European shares ended Monday lower, weighed down by weak financial stocks after disappointing German and Italian inflation data, but closed August higher thanks to optimism over new stimulus measures and a Covid-19 vaccine.

The pan-European Stoxx 600 index ended 0.6 per cent lower on the day, with the bulk of losses coming right before the close, in line with declines on Wall Street.

The index added about 2.9 per cent in August, but still remains about 15 per cent below pre-pandemic highs due to middling economic data and a resurgence in Covid-19 cases. It has stuck to a roughly 30-point trading range since June.
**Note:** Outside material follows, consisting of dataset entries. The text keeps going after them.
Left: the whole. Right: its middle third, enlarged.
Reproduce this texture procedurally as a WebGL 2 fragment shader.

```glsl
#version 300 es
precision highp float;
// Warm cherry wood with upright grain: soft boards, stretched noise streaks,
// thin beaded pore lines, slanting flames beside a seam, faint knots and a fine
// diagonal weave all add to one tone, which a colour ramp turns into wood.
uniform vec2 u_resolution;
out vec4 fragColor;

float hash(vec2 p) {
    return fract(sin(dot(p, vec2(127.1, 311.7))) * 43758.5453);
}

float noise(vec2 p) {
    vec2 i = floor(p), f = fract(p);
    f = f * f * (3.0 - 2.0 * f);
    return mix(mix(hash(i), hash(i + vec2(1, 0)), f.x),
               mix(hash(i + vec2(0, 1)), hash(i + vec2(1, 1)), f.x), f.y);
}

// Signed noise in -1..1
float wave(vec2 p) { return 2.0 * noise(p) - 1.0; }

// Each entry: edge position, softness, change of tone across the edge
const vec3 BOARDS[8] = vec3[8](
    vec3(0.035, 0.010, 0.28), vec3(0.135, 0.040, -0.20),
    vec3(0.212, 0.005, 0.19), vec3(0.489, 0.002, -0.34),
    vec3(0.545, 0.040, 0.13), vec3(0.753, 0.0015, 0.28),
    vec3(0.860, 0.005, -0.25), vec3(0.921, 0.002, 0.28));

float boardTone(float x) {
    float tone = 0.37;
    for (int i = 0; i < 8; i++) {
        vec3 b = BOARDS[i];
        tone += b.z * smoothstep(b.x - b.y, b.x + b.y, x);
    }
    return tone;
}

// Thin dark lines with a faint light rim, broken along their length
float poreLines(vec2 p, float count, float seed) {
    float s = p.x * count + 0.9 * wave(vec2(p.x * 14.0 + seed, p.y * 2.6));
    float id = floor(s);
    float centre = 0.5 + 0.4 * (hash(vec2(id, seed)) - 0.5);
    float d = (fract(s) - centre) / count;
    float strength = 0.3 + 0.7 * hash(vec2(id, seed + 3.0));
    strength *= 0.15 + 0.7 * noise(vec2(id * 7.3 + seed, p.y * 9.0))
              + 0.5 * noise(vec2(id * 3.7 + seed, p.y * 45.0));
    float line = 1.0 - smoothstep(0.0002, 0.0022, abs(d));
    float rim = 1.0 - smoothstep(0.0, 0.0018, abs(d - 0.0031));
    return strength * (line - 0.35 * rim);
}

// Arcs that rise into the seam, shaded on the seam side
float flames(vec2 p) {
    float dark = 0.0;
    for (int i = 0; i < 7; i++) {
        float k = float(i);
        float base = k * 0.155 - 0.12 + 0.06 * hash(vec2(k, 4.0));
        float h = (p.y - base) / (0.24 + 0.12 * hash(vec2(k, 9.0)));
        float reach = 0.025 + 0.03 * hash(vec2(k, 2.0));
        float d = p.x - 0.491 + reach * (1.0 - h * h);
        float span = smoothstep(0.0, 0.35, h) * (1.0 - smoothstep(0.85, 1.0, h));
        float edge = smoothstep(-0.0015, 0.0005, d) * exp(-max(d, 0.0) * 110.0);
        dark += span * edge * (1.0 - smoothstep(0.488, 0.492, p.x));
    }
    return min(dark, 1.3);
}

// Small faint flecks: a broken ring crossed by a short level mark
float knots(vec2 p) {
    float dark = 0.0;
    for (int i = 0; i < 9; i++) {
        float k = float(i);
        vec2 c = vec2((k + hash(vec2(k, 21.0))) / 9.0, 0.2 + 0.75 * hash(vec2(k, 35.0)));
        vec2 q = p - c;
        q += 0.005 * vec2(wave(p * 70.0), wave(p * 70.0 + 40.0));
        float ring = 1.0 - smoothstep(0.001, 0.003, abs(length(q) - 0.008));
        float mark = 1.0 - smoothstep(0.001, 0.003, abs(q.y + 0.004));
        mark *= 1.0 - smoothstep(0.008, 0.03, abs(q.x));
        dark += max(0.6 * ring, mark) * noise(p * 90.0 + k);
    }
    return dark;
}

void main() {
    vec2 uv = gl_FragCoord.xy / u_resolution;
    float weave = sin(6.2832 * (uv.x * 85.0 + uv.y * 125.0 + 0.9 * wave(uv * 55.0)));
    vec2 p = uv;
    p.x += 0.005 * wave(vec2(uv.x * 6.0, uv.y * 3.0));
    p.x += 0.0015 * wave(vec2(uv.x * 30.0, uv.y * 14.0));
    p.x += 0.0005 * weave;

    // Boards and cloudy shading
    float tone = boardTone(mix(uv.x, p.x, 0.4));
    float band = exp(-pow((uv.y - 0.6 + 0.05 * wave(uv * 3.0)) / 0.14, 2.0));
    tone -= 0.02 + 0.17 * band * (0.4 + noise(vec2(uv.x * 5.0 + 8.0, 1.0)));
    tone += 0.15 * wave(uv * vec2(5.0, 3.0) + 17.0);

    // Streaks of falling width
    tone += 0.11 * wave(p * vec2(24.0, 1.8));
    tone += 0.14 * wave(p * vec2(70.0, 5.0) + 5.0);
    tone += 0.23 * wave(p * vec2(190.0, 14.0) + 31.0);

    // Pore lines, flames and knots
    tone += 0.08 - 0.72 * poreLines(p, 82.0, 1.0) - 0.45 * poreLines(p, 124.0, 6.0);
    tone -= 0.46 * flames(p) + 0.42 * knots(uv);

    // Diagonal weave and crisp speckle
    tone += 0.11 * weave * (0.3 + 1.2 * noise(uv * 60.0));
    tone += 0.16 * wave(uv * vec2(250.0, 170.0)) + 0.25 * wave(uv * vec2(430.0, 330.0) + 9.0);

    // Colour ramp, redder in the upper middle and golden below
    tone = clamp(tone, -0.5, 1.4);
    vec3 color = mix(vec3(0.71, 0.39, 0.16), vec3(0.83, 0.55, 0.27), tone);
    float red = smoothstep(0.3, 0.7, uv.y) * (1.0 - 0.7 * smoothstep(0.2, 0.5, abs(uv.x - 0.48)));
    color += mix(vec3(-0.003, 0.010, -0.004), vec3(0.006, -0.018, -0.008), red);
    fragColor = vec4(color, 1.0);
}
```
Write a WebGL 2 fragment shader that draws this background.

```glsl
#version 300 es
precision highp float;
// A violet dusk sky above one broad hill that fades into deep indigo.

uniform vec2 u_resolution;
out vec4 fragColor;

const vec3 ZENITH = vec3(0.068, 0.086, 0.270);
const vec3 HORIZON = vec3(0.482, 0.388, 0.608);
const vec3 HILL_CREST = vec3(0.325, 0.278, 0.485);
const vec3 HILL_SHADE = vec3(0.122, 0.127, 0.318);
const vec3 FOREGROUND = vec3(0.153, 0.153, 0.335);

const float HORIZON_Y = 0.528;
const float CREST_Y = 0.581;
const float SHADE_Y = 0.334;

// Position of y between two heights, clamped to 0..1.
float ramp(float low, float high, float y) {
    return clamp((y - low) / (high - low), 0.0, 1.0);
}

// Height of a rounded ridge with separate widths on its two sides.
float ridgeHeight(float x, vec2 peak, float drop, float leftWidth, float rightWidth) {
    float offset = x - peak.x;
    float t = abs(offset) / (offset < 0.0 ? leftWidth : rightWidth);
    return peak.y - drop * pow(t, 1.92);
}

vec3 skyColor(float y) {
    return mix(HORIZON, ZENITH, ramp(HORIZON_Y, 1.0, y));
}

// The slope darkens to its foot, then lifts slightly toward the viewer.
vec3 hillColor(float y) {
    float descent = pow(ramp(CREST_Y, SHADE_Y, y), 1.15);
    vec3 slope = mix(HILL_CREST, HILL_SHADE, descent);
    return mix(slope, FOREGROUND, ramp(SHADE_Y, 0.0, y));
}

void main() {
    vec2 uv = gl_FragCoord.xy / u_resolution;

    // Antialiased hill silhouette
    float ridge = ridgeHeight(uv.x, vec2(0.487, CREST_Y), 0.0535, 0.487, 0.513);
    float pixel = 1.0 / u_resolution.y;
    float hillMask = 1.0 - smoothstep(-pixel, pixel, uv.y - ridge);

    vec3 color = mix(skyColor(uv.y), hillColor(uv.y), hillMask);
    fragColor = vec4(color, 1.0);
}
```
Travel and leisure stocks led gains for the month, adding nearly 15 per cent as countries relaxed some virus-driven curbs on travel. Still, the sector remains sensitive to any spikes in cases, and is among the worst performers this year. Financials were the biggest weights on the index for the day, after German and Italian inflation data missed expectations for August.
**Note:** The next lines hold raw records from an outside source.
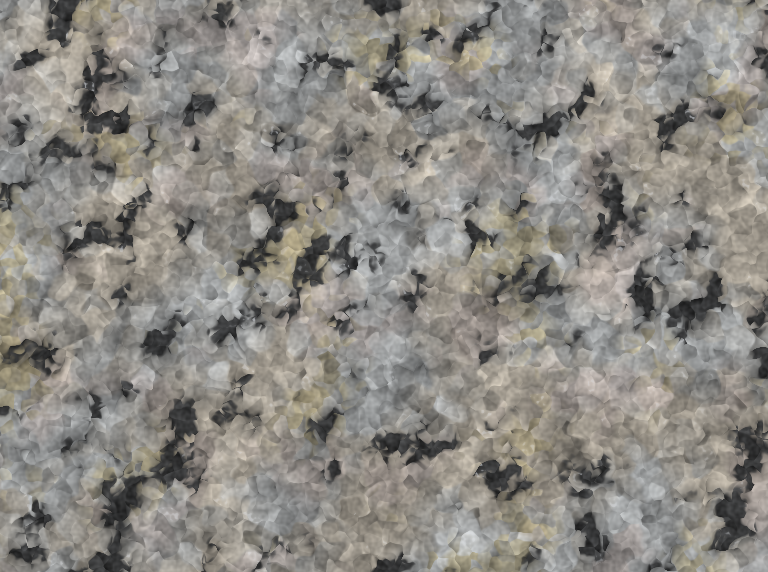
Give the GLSL for this texture, as a Shadertoy shader.

```glsl
const float COARSE_GRAINS = 25.0;   // cells per canvas height
const float FINE_GRAINS = 56.0;
const float GRAIN_SHARPNESS = 18.0;
const float MICA_SCALE = 12.5;
const float MICA_LEVEL = 0.33;
const float MICA_SOFTNESS = 0.085;
const float MICA_RAGGED = 0.022;
const float BASE_TONE = 0.595;
const vec3 WARM_TINT = vec3(1.045, 1.0, 0.925);
const vec3 COOL_TINT = vec3(0.985, 1.0, 1.005);
const vec3 ROSE_TINT = vec3(1.055, 0.985, 0.955);
const vec3 OCHRE_TINT = vec3(1.08, 1.0, 0.74);
const vec3 MICA_COLOR = vec3(0.195, 0.198, 0.202);
const vec3 GLINT_COLOR = vec3(0.86, 0.87, 0.89);

vec3 hash(vec2 p) {
    vec3 q = fract(vec3(p.xyx) * vec3(0.1031, 0.1030, 0.0973));
    q += dot(q, q.yxz + 33.33);
    return fract((q.xxy + q.yzz) * q.zyx);
}

float cornerSlope(vec2 cell, vec2 offset) {
    float angle = 6.2832 * hash(cell).x;
    return dot(vec2(cos(angle), sin(angle)), offset);
}

float gradientNoise(vec2 p) {
    vec2 i = floor(p), f = p - i;
    vec2 u = f * f * f * (f * (f * 6.0 - 15.0) + 10.0);
    vec2 e = vec2(1.0, 0.0);
    return mix(mix(cornerSlope(i, f), cornerSlope(i + e, f - e), u.x),
               mix(cornerSlope(i + e.yx, f - e.yx), cornerSlope(i + 1.0, f - 1.0), u.x), u.y);
}

// Soft Voronoi grains: x = tone, y = tilted facet shade, zw = random shift
vec4 grains(vec2 p) {
    vec2 base = floor(p);
    vec4 sum = vec4(0.0);
    float total = 0.0;
    for (int y = -1; y <= 1; y++)
    for (int x = -1; x <= 1; x++) {
        vec2 cell = base + vec2(x, y);
        vec3 site = hash(cell);
        vec2 tilt = hash(cell + 57.0).xy - 0.5;
        vec2 away = p - cell - site.xy;
        float weight = exp(-GRAIN_SHARPNESS * dot(away, away));
        sum += weight * vec4(site.z - 0.5, dot(away, tilt), tilt);
        total += weight;
    }
    return sum / total;
}

// Ragged clusters of dark mineral, gathered by a broad density field
float micaField(vec2 p) {
    vec2 q = vec2(p.x * 0.96 - p.y * 0.18, p.y * 0.92 - p.x * 0.12) * MICA_SCALE;
    return gradientNoise(q) + 0.5 * gradientNoise(q * 2.1 + 17.0)
         + 0.3 * gradientNoise(q * 4.6 + 41.0) + 0.35 * gradientNoise(q * 0.27 + 73.0);
}

void mainImage(out vec4 fragColor, in vec2 fragCoord) {
    vec2 p = fragCoord / iResolution.y + 3.0;

    // Crystal boundaries
    vec2 warp = vec2(gradientNoise(p * 34.0), gradientNoise(p * 34.0 + 91.0));
    vec2 q = p + 0.014 * warp;
    vec4 coarse = grains(q * COARSE_GRAINS);
    vec4 fine = grains(q * FINE_GRAINS + 29.0);
    float grit = gradientNoise(p * 125.0);
    float cloud = gradientNoise(p * 6.0 + 11.0);

    // Pale feldspar and quartz
    float tone = BASE_TONE + 0.15 * coarse.x + 0.15 * fine.x + 0.20 * coarse.y
               + 0.22 * fine.y + 0.11 * cloud + 0.09 * grit;
    float warmth = smoothstep(-0.35, 0.35, gradientNoise(p * 4.5 + 50.0) + 0.45 * coarse.z);
    float rose = smoothstep(0.05, 0.45, gradientNoise(p * 8.0 + 120.0) + 0.4 * coarse.w);
    float ochre = smoothstep(0.18, 0.6, gradientNoise(p * 5.5 + 200.0) + 0.5 * fine.z);
    vec3 tint = mix(COOL_TINT, WARM_TINT, warmth);
    tint = mix(tint, ROSE_TINT, 0.6 * rose);
    tint = mix(tint, OCHRE_TINT, 0.6 * ochre);
    vec3 color = tone * tint;

    // Smoky rims and dark mica
    float field = micaField(p + MICA_RAGGED * (fine.zw + 0.6 * coarse.zw)) + 0.08 * grit;
    color *= 1.0 - 0.18 * smoothstep(0.0, MICA_LEVEL, field);
    float mica = smoothstep(MICA_LEVEL - MICA_SOFTNESS, MICA_LEVEL + MICA_SOFTNESS, field);
    vec3 micaShade = MICA_COLOR * (1.0 + 0.5 * fine.x + 0.9 * fine.y + 0.4 * grit);
    color = mix(color, micaShade, 0.96 * mica);

    // Small bright glints
    float glint = smoothstep(0.43, 0.49, fine.x) * smoothstep(0.05, 0.4, grit + 0.2 * cloud);
    color = mix(color, GLINT_COLOR, glint * mix(0.35, 0.6, mica));

    fragColor = vec4(clamp(color, 0.0, 1.0), 1.0);
}
```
EU inflation data is due on Tuesday and is widely expected to remain below the European Central Bank’s target.

“There had been speculation as to whether the current crisis would be deflationary or inflationary.

Monday's German inflation data suggests that for the time being the deflationary threat is clearly more pressing than any inflationary one," wrote Carsten Brzeski, chief economist, euro zone and Global Head of Macro at ING.


The Iseq dropped 1 per cent to 6,434 on thin trading volumes. Shares in Swiss-Irish food company Aryzta climbed nearly 10 per cent to 59 cent amid speculation it may be planning to sell off its underperforming US business as part of a restructuring of the group. The baked goods specialist Aryzta has been struggling to halt a decline in earnings, particularly in the US, and negative investor sentiment towards its complex capital structure.

Similar to banks elsewhere in the euro zone, AIB and Bank of Ireland proved the biggest drag on the index, falling 2.5 per cent and 5.3 per cent respectively, on the back of poor Italian and German price data.

Paddy Power Betfair owner Flutter was up another 2 per cent to €140.30 amid a widespread pick-up in recreational and entertainment stocks. Ryanair was down 4.6 per cent at €12.08.


UK markets were closed for a public holiday.


In Europe stocks turned lower following the open of US markets. Shares in Europe were initially higher as higher crude prices boosted oil and gas names while merger talks between major French utilities provided support for the sector.

MSCI’s world equity index, which has risen more than 6 per cent in August, is set for a fifth month of gains as massive monetary and fiscal stimulus outweighs concern about the outlook for a world economy battered by the coronavirus.

The pan- European Stoxx 600 index lost 0.6 per cent . The expectations for the Fed to keep interest rates lower for an extended period kept the dollar in check, with a fourth straight month of declines its longest streak since 2017.

Europe's utility sector featured among the top gainers on Monday, with shares in French water management company Suez jumping 18 per cent after Veolia Environnement offered €2.9 billion for a 29.9 per cent stake in the company.


US stocks traded mixed, near all-time highs, as investors evaluated the outlook for global growth and central bank stimulus to counter the pandemic.

The Dow Jones Industrial Average led losses after its components were revamped, while the S&P 500 Index was little changed as it headed for a fifth straight monthly advance, the longest run in almost two years. Apple led Nasdaq gauges higher after its stock split four for one, while Microsoft and Walmart fell after China said it could block a possible sale of short-video app TikTok.

The Dow Industrial's constitution changed Monday after Apple's split, with the iPhone maker's weighting down to 2.9 per cent from 12 per cent. To maintain tech's relative sway in the blue-chip index, the overseers added Salesforce, ending Exxon Mobil's long run.

Amgen and Honeywell also joined, replacing Pfizer and Raytheon. Tesla's five-for-one split also took effect. With the S&P 500 up 7 per cent and 10-year treasury yields 20 basis points higher this month, investors have taken comfort in the global economy's reemergence from virus shutdowns. – Additional reporting Bloomberg/Reuters

Eoin Burke-Kennedy

Eoin Burke-Kennedy

Eoin Burke-Kennedy is Economics Correspondent of The Irish Times